Prag-Mac-tic Anarchism or MACotage

As long as we're slave-labor drones, we might as well take what we can. Following are some ways in which Mac users can appropriate software and computer use resources for their own amusement and gain:

Fun with networked printers: Since printers are tied in to computer networks, and those networks are networked, you can print on printers other than in your own office.

Fun on file servers: It's remarkable just how forgetful, careless or ignorant system administrators and other networked users can be, even when it comes to important or confidential data. Depending on your level of access, you can move things around, copy things to your hard drive, rename files, or move folders inside folders. Fun huh? Some organizations (such as universities) actually have file servers with shareware archives that anyone can freely copy.

Fun with mail and communications: QuickMail will allow you to "attach" documents to whatever mail message you're sending. If you're at a large organization or university, you've almost certainly got Internet access. Using QuickMail's "Address Book--Special Address" feature, you can create your very own address book with Internet e-mail addresses. Then you can send mail and/or attachments to yourself and your friends while at work. You could even e-mail confidential financial documents to your inside contact at a competing company. Fax software such a MaxFax will allow you to fax most any document to any fax number.

This is a short excerpt of a longer document. For the entire document, or more information, please contact: How Do You Spell It Productions, PO Box 460896, San Francisco, CA 94146-0896, U.S.A.

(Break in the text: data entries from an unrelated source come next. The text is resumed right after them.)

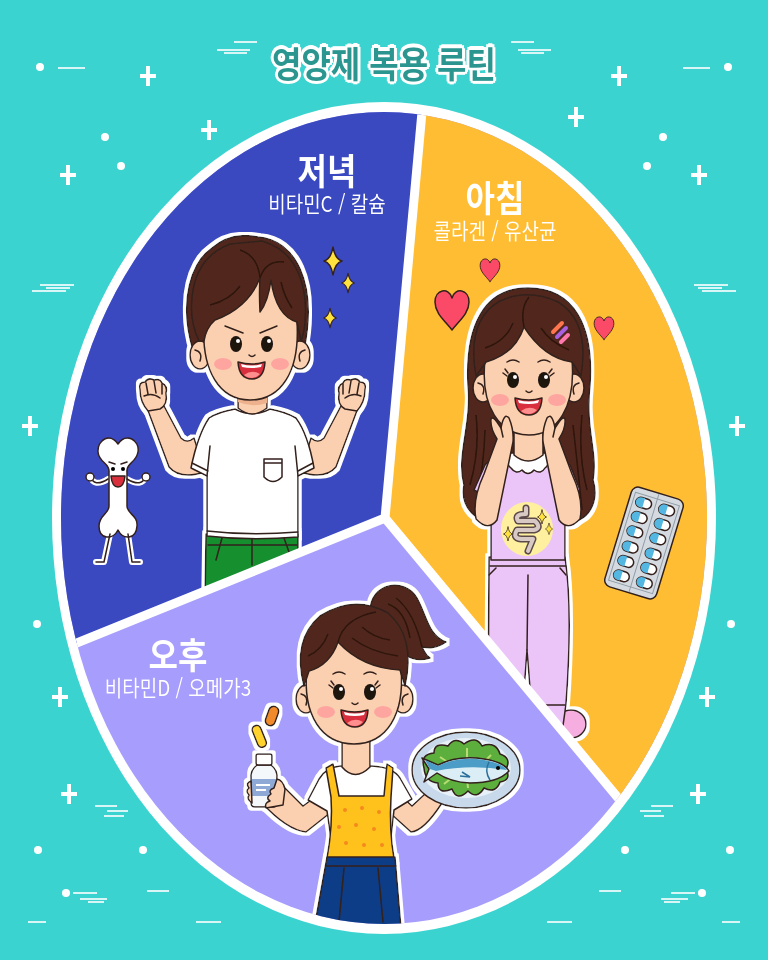
<!DOCTYPE html>
<html lang="ko">
<head>
<meta charset="utf-8">
<title>영양제 복용 루틴</title>
<style>
:root{--aqua:#3ad3d0;--teal:#2a968f;--evening:#3a49c0;--morning:#ffbd33;--afternoon:#a79dfc;--skin:#fbd0b0;--hair:#51281b;--ink:#33201c;--lilac:#ecc5f8;--leaf:#5cae3c}
*{margin:0;padding:0;box-sizing:border-box}
html,body{width:768px;height:960px;overflow:hidden}
.poster{position:relative;width:768px;height:960px;background:var(--aqua);overflow:hidden;font-family:"Noto Sans CJK KR",sans-serif;color:#fff}
.scene{position:absolute;inset:0}
h1,.slot{position:absolute;text-align:center;white-space:nowrap}
h1{left:184px;width:400px;top:42px;font-size:32px;line-height:40px;font-weight:700;color:var(--teal);transform:scaleY(1.12);text-shadow:3px 0 #fff,-3px 0 #fff,0 3px #fff,0 -3px #fff,2px 2px #fff,-2px 2px #fff,2px -2px #fff,-2px -2px #fff}
.slot{width:200px}
.slot h2{font-size:32px;line-height:40px;font-weight:700;transform:scaleY(1.15)}
.slot p{font-size:19px;line-height:28px;font-weight:500;transform:scaleY(1.15)}
.evening{left:227px;top:149px}
.morning{left:395px;top:176px}
.afternoon{left:78px;top:633px}
.line{stroke:var(--ink);stroke-width:1.5;stroke-linejoin:round;stroke-linecap:round}
.skin{fill:var(--skin)}
.hair{fill:var(--hair)}
.stroke{fill:none}
</style>
</head>
<body>
<main class="poster">
<svg class="scene" width="768" height="960" viewBox="0 0 768 960" aria-hidden="true">
<defs>
<filter id="sticker" x="-10%" y="-10%" width="120%" height="120%">
<feMorphology in="SourceAlpha" operator="dilate" radius="2.5" result="edge"/>
<feFlood flood-color="#fff"/><feComposite in2="edge" operator="in" result="rim"/>
<feMerge><feMergeNode in="rim"/><feMergeNode in="SourceGraphic"/></feMerge>
</filter>
<clipPath id="disc"><ellipse cx="384" cy="518" rx="323" ry="406"/></clipPath>
<clipPath id="evening-slice"><path d="M385 518 424 90H0V674Z"/></clipPath>
<clipPath id="morning-slice"><path d="M385 518 424 90H768V978Z"/></clipPath>
<path id="plus" d="M-8 0H8M0-10V10" stroke="#fff" stroke-width="4"/>
<path id="sparkle" d="M0-14Q2-2 9 0Q2 2 0 14Q-2 2-9 0Q-2-2 0-14Z" fill="#ffe23d" class="line"/>
<path id="heart" d="M0 20C-8 10-17 3-17-8C-17-21-3-23 0-12C3-23 17-21 17-8C17 3 8 10 0 20Z" fill="#fb4a68" class="line"/>
<g id="smile">
<ellipse cx="-28" cy="20" rx="9" ry="6" fill="#ffa5a0"/><ellipse cx="29" cy="20" rx="9" ry="6" fill="#ffa5a0"/>
<ellipse cx="-15" rx="6" ry="8" fill="#1d1210"/><ellipse cx="16" rx="6" ry="8" fill="#1d1210"/>
<circle cx="-13" cy="-3" r="2" fill="#fff"/><circle cx="18" cy="-3" r="2" fill="#fff"/>
<path class="line stroke" d="M-2 11Q1 14 4 11"/>
<path class="line" fill="#d92f3c" d="M-13 18Q1 22 14 18Q13 35 1 35Q-12 35-13 18Z"/>
<path fill="#ff8e8e" d="M-7 31Q1 25 9 30Q5 34 1 34Q-4 34-7 31Z"/><path fill="#fff" d="M-10 20Q1 23 11 20L10 23Q1 25-9 23Z"/>
</g>
<path id="lashes" class="line stroke" d="M-21-4-25-7M-20-7-23-11M22-4 26-7M21-7 24-11M-21-18Q-15-22-9-18M10-18Q16-22 22-18"/>
<g id="raised-arm" class="line skin">
<path d="M147 408 163 404 181 438Q187 444 194 438L205 472Q180 480 169 467Z"/>
<path d="M140 390Q138 382 145 382Q148 377 154 380Q160 378 162 383Q168 386 166 393Q168 405 160 409L148 411Q140 402 140 390Z"/>
<path class="stroke" d="M146 383 148 394M154 381 156 393M162 384 162 394M144 396Q152 392 160 398"/>
</g>
<g id="pill"><rect x="-8" y="-5" width="16" height="10" rx="5" fill="#fff" class="line"/><path d="M0-5H-3A5 5 0 0 0-3 5H0Z" fill="#54b7e2"/></g>
<g id="pill-row"><use href="#pill" x="-12"/><use href="#pill" x="12"/></g>
<g id="forearm" class="line skin">
<path d="M476 519Q472 500 484 474L497 439Q490 428 491 419Q493 416 497 422L501 428Q504 412 509 418Q514 430 513 442L497 520Q488 532 476 519Z"/>
<path class="stroke" d="M501 428 503 437"/>
</g>
<g id="side-marks" stroke="#fff" stroke-width="2" opacity=".8">
<path d="M58 68H85M234 42H257M217 50H250M224 53H247M40 285H74M32 291H66M46 288H70M95 806H117M107 811H128M104 816H124M73 893H97M80 899H107M88 902H104M147 891H169M196 922H221M28 922H46"/>
</g>
<g id="side-dots" fill="#fff"><circle cx="40" cy="67" r="4"/><circle cx="105" cy="137" r="4"/><circle cx="121" cy="166" r="4"/><circle cx="37" cy="624" r="4"/><circle cx="38" cy="850" r="4"/><circle cx="143" cy="850" r="4"/><circle cx="66" cy="893" r="4"/></g>
</defs>

<g id="confetti">
<use href="#side-marks"/><use href="#side-marks" transform="matrix(-1 0 0 1 768 0)"/>
<use href="#side-dots"/><use href="#side-dots" transform="matrix(-1 0 0 1 768 0)"/>
<use href="#plus" x="148" y="76"/><use href="#plus" x="209" y="130"/><use href="#plus" x="68" y="175"/><use href="#plus" x="576" y="117"/><use href="#plus" x="619" y="76"/><use href="#plus" x="699" y="175"/><use href="#plus" x="30" y="426"/><use href="#plus" x="737" y="426"/><use href="#plus" x="60" y="697"/><use href="#plus" x="707" y="697"/><use href="#plus" x="69" y="794"/><use href="#plus" x="698" y="794"/>
</g>

<ellipse cx="384" cy="518" rx="332" ry="416" fill="#fff"/>
<g clip-path="url(#disc)">
<rect width="768" height="960" fill="var(--afternoon)"/>
<path d="M385 518 424 90H0V674Z" fill="var(--evening)"/>
<path d="M385 518 424 90H768V978Z" fill="var(--morning)"/>

<g clip-path="url(#evening-slice)">
<g id="man" filter="url(#sticker)">
<path class="line" fill="#14902f" d="M206 534H298V600H205Z"/><path class="line stroke" d="M252 537V565M208 545H297M222 538 216 560M284 538 289 552"/>
<use href="#raised-arm"/><use href="#raised-arm" transform="matrix(-1 0 0 1 505 0)"/>
<path class="line" fill="#fff" d="M235 409Q218 412 209 418Q198 434 191 468L207 476V536Q250 541 298 537V476L314 468Q308 434 296 418Q286 412 270 409Q252 418 235 409Z"/>
<path class="line stroke" d="M207 476 210 446M298 476 295 446M192 463 208 471M313 463 298 471M207 531Q250 536 298 532M264 459H282V477Q273 486 264 477ZM264 463H282"/>
<path class="line skin" d="M238 390V408Q252 420 267 408V390Z"/><path d="M238 397Q252 404 267 397V403Q252 408 238 402Z" fill="#eeb18d"/>
<path class="line hair" d="M193 350C178 300 192 262 212 248C226 236 243 234 258 237C295 240 318 282 304 350Z"/>
<ellipse class="line skin" cx="200" cy="355" rx="10" ry="14"/><ellipse class="line skin" cx="300" cy="355" rx="10" ry="14"/>
<path class="line stroke" d="M195 350Q203 352 200 361M305 350Q297 352 300 361"/>
<path class="line skin" d="M204 322C201 372 220 400 250 400C281 400 300 372 297 322L275 270H240Z"/>
<path class="line hair" d="M199 341Q188 318 193 290Q199 256 230 244L262 241Q300 252 305 300Q307 325 301 341L297 322Q276 316 271 280Q268 302 260 312Q259 292 260 278Q248 308 215 320Q206 328 204 341Z"/>
<path class="stroke" stroke="#2d140d" stroke-width="1.5" d="M260 278Q258 256 240 250M260 278Q266 260 284 262M210 305Q230 300 240 286M292 308Q284 296 281 282"/>
<path class="line stroke" stroke-width="2.5" d="M225 326 243 333M277 326 260 333"/>
<use href="#smile" x="251" y="344"/>
</g>
</g>
<g id="bone-friend">
<path d="M108 479Q94 488 90 476M127 479Q142 488 146 476M110 534 104 562H96M128 534 132 562H140" fill="none" stroke="#fff" stroke-width="6" stroke-linejoin="round" stroke-linecap="round"/>
<path class="line" fill="#fff" d="M118 444C126 432 140 440 138 452C136 463 126 463 127 472V506C127 514 138 515 137 526C136 540 123 540 118 530C113 540 99 540 99 526C99 515 109 514 109 506V472C110 463 99 463 98 452C97 440 110 432 118 444Z"/>
<g class="line stroke"><path d="M108 479Q94 488 90 476M127 479Q142 488 146 476M110 534 104 562H96M128 534 132 562H140M109 462 115 464M127 462 121 464"/></g>
<circle cx="90" cy="477" r="4" fill="#fff" class="line"/><circle cx="146" cy="477" r="4" fill="#fff" class="line"/>
<circle cx="113" cy="469" r="2"/><circle cx="123" cy="469" r="2"/><path d="M111 476H125Q124 487 118 487Q112 487 111 476Z" fill="#d92f3c" class="line"/>
</g>
<use href="#sparkle" x="333" y="261"/><use href="#sparkle" transform="translate(348 283) scale(.7)"/><use href="#sparkle" transform="translate(330 318) scale(.7)"/>

<g clip-path="url(#morning-slice)">
<g id="long-haired-woman" filter="url(#sticker)">
<path class="line hair" d="M528 288C484 288 465 326 468 385C472 425 456 455 464 485C460 506 476 526 500 521H560C584 528 601 505 593 480C598 452 585 430 590 385C594 326 574 288 528 288Z"/>
<path class="stroke" stroke="#2d140d" stroke-width="1.5" d="M476 415Q480 450 470 485M485 430Q484 465 476 505M582 415Q578 455 587 490M573 425Q577 460 582 510"/>
<ellipse class="line" cx="571" cy="724" rx="15" ry="14" fill="#f6aee0"/>
<path class="line" fill="var(--lilac)" d="M489 557H565Q573 610 566 704L561 740H534L527 650 522 720H488Z"/>
<path class="line stroke" d="M528 575 527 650M490 566H566M489 575 496 568M566 575 560 568M538 705H565"/>
<path class="line" fill="var(--lilac)" d="M510 454Q492 456 485 465L474 490 491 499V560H565V499L580 490 570 465Q560 456 545 454Z"/>
<path class="line" fill="#fff" d="M510 453Q505 464 511 468Q516 475 522 470Q528 477 534 470Q541 475 545 468Q551 464 546 453Z"/>
<path class="line skin" d="M514 428V455Q528 467 543 455V428Z"/>
<ellipse cx="527" cy="529" rx="26" ry="27" fill="#fff0a0"/>
<path class="stroke" stroke="#5b4a4a" stroke-width="7" stroke-linecap="round" stroke-linejoin="round" d="M526 508V514Q514 514 518 521H535Q542 528 534 530H517Q512 538 521 539H533L528 551"/>
<path class="stroke" stroke="#d8c9c5" stroke-width="4" stroke-linecap="round" stroke-linejoin="round" d="M526 508V514Q514 514 518 521H535Q542 528 534 530H517Q512 538 521 539H533L528 551"/>
<use href="#sparkle" transform="translate(508 534) scale(.5)"/><use href="#sparkle" transform="translate(542 517) scale(.5)"/><use href="#sparkle" transform="translate(549 529) scale(.4)"/>
<ellipse class="line skin" cx="483" cy="388" rx="10" ry="14"/><ellipse class="line skin" cx="574" cy="388" rx="10" ry="14"/>
<path class="line stroke" d="M478 383Q486 385 483 394M579 383Q571 385 574 394"/>
<path class="line skin" d="M485 360C480 407 500 435 529 435C557 435 576 407 572 360L544 315H515Z"/>
<path class="line hair" d="M476 376Q466 320 500 301Q528 288 558 302Q590 321 581 376L572 362Q544 358 524 327Q515 354 486 362Z"/>
<path class="stroke" stroke="#2d140d" stroke-width="1.5" d="M524 327Q520 308 529 297M485 348Q506 341 513 323M569 350Q550 342 541 328"/>
<g stroke-width="4" stroke-linecap="round"><path stroke="#ff7550" d="M553 332 562 323"/><path stroke="#a85ee0" d="M557 337 566 328"/><path stroke="#ff79ad" d="M561 342 568 335"/></g>
<use href="#smile" x="528" y="380"/><use href="#lashes" x="528" y="380"/>
<use href="#forearm"/><use href="#forearm" transform="matrix(-1 0 0 1 1056 0)"/>
</g>
</g>
<use href="#heart" x="452" y="310"/><use href="#heart" transform="translate(490 270) scale(.58)"/><use href="#heart" transform="translate(604 328) scale(.58)"/>
<g id="blister-pack" transform="translate(644 543) rotate(17)">
<rect class="line" x="-27" y="-52" width="54" height="104" rx="7" fill="#d4dae0"/><path class="stroke" stroke="#929da7" stroke-width="1" d="M0-51V51M-23-46H23V46H-23Z"/>
<use href="#pill-row" y="-38"/><use href="#pill-row" y="-23"/><use href="#pill-row" y="-8"/><use href="#pill-row" y="8"/><use href="#pill-row" y="23"/><use href="#pill-row" y="38"/>
</g>
<path id="dividers" d="M424 90 385 518 0 674M385 518 768 978" fill="none" stroke="#fff" stroke-width="9"/>

<g id="ponytail-woman" filter="url(#sticker)">
<path class="line hair" d="M370 612C370 582 405 577 417 598C427 616 428 635 446 642C436 649 428 648 422 647C426 654 426 656 430 658C410 664 398 652 394 634Z"/>
<path class="stroke" stroke="#2d140d" stroke-width="1.5" d="M388 604Q405 610 410 638M396 598Q414 612 422 647"/>
<path class="line skin" d="M322 792 303 806 280 783 262 803Q287 830 306 832L330 813ZM397 792 412 806 427 792 442 803Q424 831 411 832L390 813Z"/>
<path class="line" fill="#fff" d="M340 766Q326 767 319 779L308 800 327 811 332 846H390L394 810 412 799 400 778Q393 767 372 766Z"/>
<path class="line skin" d="M342 736V767Q355 782 370 767V736Z"/>
<path class="line" fill="#ffc21f" d="M326 768 333 764 339 796H384L387 764 393 768 391 797Q389 830 394 858H327Q333 825 331 797Z"/>
<g fill="#f58a1f"><circle cx="345" cy="810" r="2"/><circle cx="362" cy="808" r="2"/><circle cx="379" cy="812" r="2"/><circle cx="339" cy="827" r="2"/><circle cx="356" cy="825" r="2"/><circle cx="374" cy="829" r="2"/><circle cx="346" cy="843" r="2"/><circle cx="364" cy="845" r="2"/><circle cx="382" cy="845" r="2"/></g>
<path class="line" fill="#0e3c86" d="M327 857H395L402 940H312Z"/><path class="line stroke" d="M326 866H396M344 868 339 922M378 868 383 922"/>
<ellipse class="line skin" cx="306" cy="699" rx="10" ry="14"/><ellipse class="line skin" cx="403" cy="699" rx="10" ry="14"/>
<path class="line stroke" d="M301 694Q309 696 306 705M408 694Q400 696 403 705"/>
<path class="line skin" d="M307 668C302 716 322 744 354 744C386 744 405 716 401 668L370 630H332Z"/>
<path class="line hair" d="M304 686Q292 640 320 616Q354 594 388 613Q416 637 405 686L400 670Q362 668 338 642Q330 665 309 671Z"/>
<path class="stroke" stroke="#2d140d" stroke-width="1.5" d="M338 642Q344 618 376 612M308 656Q322 650 328 634M398 656Q370 652 352 638M390 640Q374 638 362 627"/>
<use href="#smile" x="354" y="692"/><use href="#lashes" x="354" y="692"/>
<g id="fish-plate">
<ellipse class="line" cx="466" cy="770" rx="54" ry="38" fill="#c7d9ea"/><ellipse cx="466" cy="768" rx="45" ry="30" fill="#e8f1f8"/>
<path class="line" fill="var(--leaf)" d="M424 768Q420 754 434 753Q434 742 448 746Q455 736 464 744Q476 735 482 746Q496 741 500 754Q512 758 506 769Q512 780 500 782Q496 794 484 788Q477 800 468 791Q457 802 452 789Q438 795 438 783Q425 782 424 768Z"/>
<path class="stroke" stroke="#b9dd73" stroke-width="2" d="M440 757 452 765M467 748V758M491 755 482 764M444 784 454 776M468 788 467 778M493 780 484 774"/>
<path class="line" fill="#dceef5" d="M422 758 438 765Q458 755 484 759Q504 762 509 771Q498 783 470 783Q450 782 437 773L424 782 429 769Z"/>
<path fill="#4b9cc6" d="M425 760 438 766Q458 756 484 760Q502 763 507 770Q470 764 436 771L430 769Z"/>
<path class="stroke" stroke="#2b6f9a" stroke-width="1.5" d="M489 762Q484 771 490 780M462 772 470 777 460 776"/><circle cx="498" cy="768" r="2"/>
</g>
<g id="vitamin-bottle">
<path class="line" fill="#f5f8fb" d="M257 765H271Q278 770 277 779V803Q277 807 273 807H255Q251 807 251 803V779Q250 770 257 765Z"/>
<rect class="line" x="256" y="754" width="16" height="11" rx="2" fill="#fff"/><rect x="252" y="779" width="25" height="17" fill="#8fa9d6"/><path stroke="#fff" stroke-width="2" d="M256 785H270M256 790H266"/>
<path class="line skin" d="M277 779Q283 780 285 789L283 805 266 808Q264 803 270 801Q265 798 271 794Q268 790 274 788ZM251 781Q245 783 249 788Q245 791 249 795Q246 799 252 803Z"/>
</g>
<rect class="line" x="255" y="725" width="9" height="23" rx="4.5" fill="#ffd22e" transform="rotate(-22 259 737)"/>
<rect class="line" x="267" y="706" width="10" height="20" rx="5" fill="#f08a2c" transform="rotate(20 272 716)"/>
</g>
</g>
</svg>
<h1>영양제 복용 루틴</h1>
<section class="slot evening"><h2>저녁</h2><p>비타민C / 칼슘</p></section>
<section class="slot morning"><h2>아침</h2><p>콜라겐 / 유산균</p></section>
<section class="slot afternoon"><h2>오후</h2><p>비타민D / 오메가3</p></section>
</main>
</body>
</html>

Majority Of Mothers "Do Not Want To Take A Job"

Two out of three mothers would choose to stay at home with their children and nor work if they could afford to do so. But 40 percent went back to work within three months of their baby being born. According to a survey, a third of working mothers feel guilty about being away from home and 60 percent say that child benefit payments are "very important"--9 percent more than a survey found last year. Only 15 percent of mothers were "very keen" to return to work, 40 percent "quite keen," 24 percent "not very keen" and 20 percent "not at all" keen. Even though a large number of women said they would rather be at home, half of all the mothers who worked believed their ability to be a parent was enhanced by the change in environment, mental stimulation and social contact.

from The Times, London